* [Task description]
Where a line below has the string "style" in it, include it in the count, and give that count alone.

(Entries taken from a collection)
┄┄┄┄┄┄┄┄┄┄

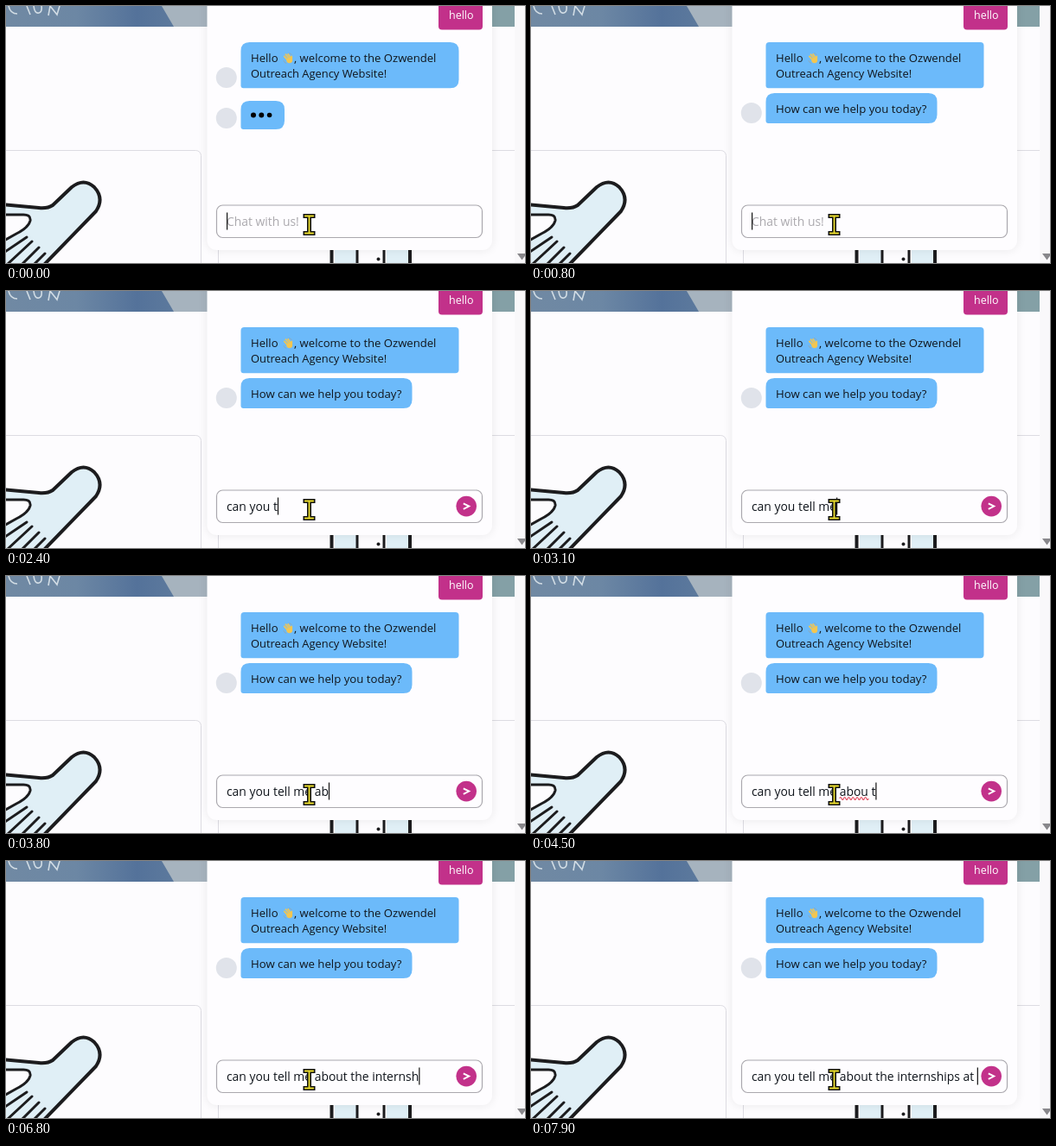
An HTML page for the animation above (8000 ms loop, 600 by 298 pixels).

```html
<!DOCTYPE html>
<html lang="en">
<head>
<meta charset="utf-8">
<title>Chat widget</title>
<style>
  html, body { margin: 0; width: 100%; height: 100%; overflow: hidden; background: #fdfcfe; }
  svg { display: block; width: 600px; height: 298px; }
  text { font-family: "Open Sans", "Noto Sans", sans-serif; font-size: 13.1px; fill: #10151c; white-space: pre; }
  .field { font-size: 13.9px; }
  .bubble { fill: #6cbafa; }
  .ink { fill: none; stroke: #1c1c1e; stroke-width: 4; stroke-linecap: round; stroke-linejoin: round; }
  .thin { stroke-width: 3; }
  .avatar { fill: #e0e3ea; }
  .card { fill: #fdfcfe; stroke: #dddce2; }
</style>
</head>
<body>
<svg viewBox="0 0 600 298">
  <defs>
    <linearGradient id="photo">
      <stop offset="0" stop-color="#7089a3"/>
      <stop offset=".35" stop-color="#6c87a4"/>
      <stop offset=".65" stop-color="#54729a"/>
      <stop offset="1" stop-color="#64809f"/>
    </linearGradient>
    <filter id="soft" x="-10%" y="-10%" width="120%" height="120%"><feGaussianBlur stdDeviation="6"/></filter>
  </defs>

  <!-- page -->
  <rect width="600" height="298" fill="#fdfcfe"/>
  <rect width="233" height="24" fill="url(#photo)"/>
  <path d="M180 0H233V24H194Z" fill="#a6b3be"/>
  <rect x="562" width="26" height="24" fill="#84a0a6"/>
  <path d="M3 0Q5 9 13 9M24 0L28 10M32 0Q33 9 38 8Q42 7 41 0M49 11L51 0L59 10L62 0" fill="none" stroke="#e3ebf0" stroke-width="1.6" opacity=".85"/>
  <rect class="card" x="-10" y="167.5" width="235.5" height="150" rx="6"/>
  <rect class="card" x="245.5" y="167.5" width="360" height="150" rx="6"/>

  <!-- reaching hand -->
  <path class="ink" style="fill:#e0eff6" d="M-6 230L38 234Q48 235 54 231L76 210Q90 199 102 210Q114 223 104 238L44 300V310H-6Z"/>
  <path class="ink thin" style="fill:#fdfcfe" d="M-6 242H18Q29 241 28 249Q26 257 12 264L-6 274"/>
  <path class="ink thin" d="M-4 287L24 268M2 299L30 273M18 300L38 280M31 301L45 287"/>

  <!-- door -->
  <path d="M380 270H405V300H380ZM440 270H465V300H440Z" fill="#e0eff6"/>
  <path class="ink" d="M376.5 270V302M467 270V302"/>
  <path class="ink thin" d="M406 270V302M437 270V302"/>
  <circle cx="430.500" cy="293.500" r="2" fill="#1c1c1e"/>

  <!-- scrollbar -->
  <rect x="588" width="12" height="298" fill="#f9f8fa"/>
  <path d="M591 287H602L596.500 294.500Z" fill="#88878b"/>

  <!-- chat panel -->
  <rect x="232.5" y="-30" width="329.5" height="313" rx="11" fill="#000" opacity=".08" filter="url(#soft)"/>
  <rect x="232.5" y="-30" width="329.5" height="313" rx="11" fill="#fefdff"/>
  <rect x="500" y="-20" width="51" height="47.5" rx="4" fill="#c2318a"/>
  <text x="512" y="15.3" style="fill:#fff;font-size:12.5px">hello</text>

  <path id="greeting" class="bubble"/>
  <text x="283" y="65">Hello</text>
  <text x="333" y="65">, welcome to the Ozwendel</text>
  <text x="283" y="83" style="font-size:12.9px">Outreach Agency Website!</text>
  <g stroke="#f3c651" stroke-width="2" stroke-linecap="round" fill="none" transform="translate(326 60.500) scale(.85) translate(-326.500 -60.500)">
    <path d="M321.5 58L326 63M323.5 55.5L328 61M326.5 55L330 60M331.5 58V63"/>
    <ellipse cx="328.5" cy="63.5" rx="3" ry="2.7" fill="#f3c651"/>
    <path d="M320.5 64Q321.5 67 324 67.5M328 53.5Q331 54 331.5 56" stroke="#8fa7b4" stroke-width="1"/>
  </g>

  <g id="waiting">
    <circle class="avatar" cx="254.8" cy="83" r="12"/>
    <circle class="avatar" cx="254.8" cy="130" r="12"/>
    <path id="dotBubble" class="bubble"/>
    <g id="dots">
      <circle cx="286" cy="126.5" r="3"/><circle cx="295.3" cy="126.5" r="3"/><circle cx="304.6" cy="126.5" r="3"/>
    </g>
  </g>
  <g id="reply">
    <circle class="avatar" cx="254.8" cy="124" r="12"/>
    <path id="replyBubble" class="bubble"/>
    <text x="283" y="123.7" style="font-size:13.2px">How can we help you today?</text>
  </g>

  <!-- input -->
  <rect x="243.5" y="231" width="307" height="37.5" rx="7" fill="#fefdff" stroke="#aaa8ae" stroke-width="1.2"/>
  <text id="hint" class="field" x="255" y="255" style="fill:#aba9ae">Chat with us!</text>
  <text id="typed" class="field" x="255" y="255"></text>
  <path id="squiggle" fill="none" stroke="#e0485c" stroke-width="1.1"/>
  <rect id="caret" y="239.5" width="1.2" height="20" fill="#111"/>
  <g id="send">
    <circle cx="532.2" cy="249.6" r="11.8" fill="#c2318a"/>
    <path d="M528.8 246.3L535.3 249.6L528.8 252.9" fill="none" stroke="#fff" stroke-width="1.9"/>
  </g>

  <!-- pointer -->
  <g fill="none" stroke-linecap="square">
    <path id="beam" d="M346 243.5H355M350.5 243.5V263.5M346 263.5H355" stroke="#111" stroke-width="5"/>
    <path d="M346 243.5H355M350.5 243.5V263.5M346 263.5H355" stroke="#e9dc2c" stroke-width="1.8"/>
  </g>
</svg>
<script>
const LOOP = 8000, REPLY_AT = 400, LEFT = 255;
// "<" stands for backspace
const KEYS = "can you tell me abou t<<t the internships at ";
// [time, keys pressed by then]
const PACE = [[1200, 0], [1650, 4], [3050, 15], [4450, 22], [5650, 30], [7800, 45]];

const $ = id => document.getElementById(id);
const show = (id, on) => $(id).setAttribute("visibility", on ? "visible" : "hidden");
const pen = document.createElement("canvas").getContext("2d");

// Speech bubble with a tight lower left corner
function bubble(id, x, y, w, h, r) {
  const c = 3;
  $(id).setAttribute("d", `M${x + r} ${y}h${w - 2 * r}q${r} 0 ${r} ${r}v${h - 2 * r}q0 ${r} ${-r} ${r}` +
    `H${x + c}q${-c} 0 ${-c} ${-c}V${y + r}q0 ${-r} ${r} ${-r}Z`);
}

function widthOf(text) {
  pen.font = '13.9px "Open Sans", "Noto Sans", sans-serif';
  return pen.measureText(text).width;
}

function keysPressed(t) {
  if (t <= PACE[0][0]) return 0;
  for (let i = 1; i < PACE.length; i++) {
    const [t0, n0] = PACE[i - 1], [t1, n1] = PACE[i];
    if (t < t1) return Math.floor(n0 + (n1 - n0) * (t - t0) / (t1 - t0));
  }
  return KEYS.length;
}

function textAfter(count) {
  let text = "";
  for (const key of KEYS.slice(0, count)) text = key === "<" ? text.slice(0, -1) : text + key;
  return text;
}

function wave(x0, x1, y) {
  let d = `M${x0} ${y}`;
  for (let x = x0, up = true; x < x1; x += 2.4, up = !up) d += `q1.2 ${up ? -3 : 3} 2.4 0`;
  return d;
}

function draw(now) {
  const t = Math.floor((now % LOOP) / 100) * 100;
  const text = textAfter(keysPressed(t));
  const replied = t >= REPLY_AT;

  show("waiting", !replied);
  show("reply", replied);
  bubble("greeting", 271.5, 42, 252, 53.3, replied ? 4 : 10);
  [...$("dots").children].forEach((dot, i) =>
    dot.setAttribute("r", 2.8 + 0.2 * Math.cos(t / 160 - i * 0.8)));

  $("typed").textContent = text;
  show("hint", !text);
  show("send", text);

  const start = text.indexOf("abou ");
  show("squiggle", start >= 0);
  if (start >= 0) {
    const x = LEFT + widthOf(text.slice(0, start));
    $("squiggle").setAttribute("d", wave(x, x + widthOf("abou"), 258));
  }

  $("caret").setAttribute("x", LEFT + widthOf(text));
  show("caret", text || t < 200 || t >= 700);
}

function tick(now) {
  draw(now);
  requestAnimationFrame(tick);
}
bubble("dotBubble", 271.5, 110, 50.5, 33, 10);
bubble("replyBubble", 271.5, 101, 198, 35, 10);
draw(0);
requestAnimationFrame(tick);
</script>
</body>
</html>
```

┄┄┄┄┄┄┄┄┄┄

* [Answer space]
8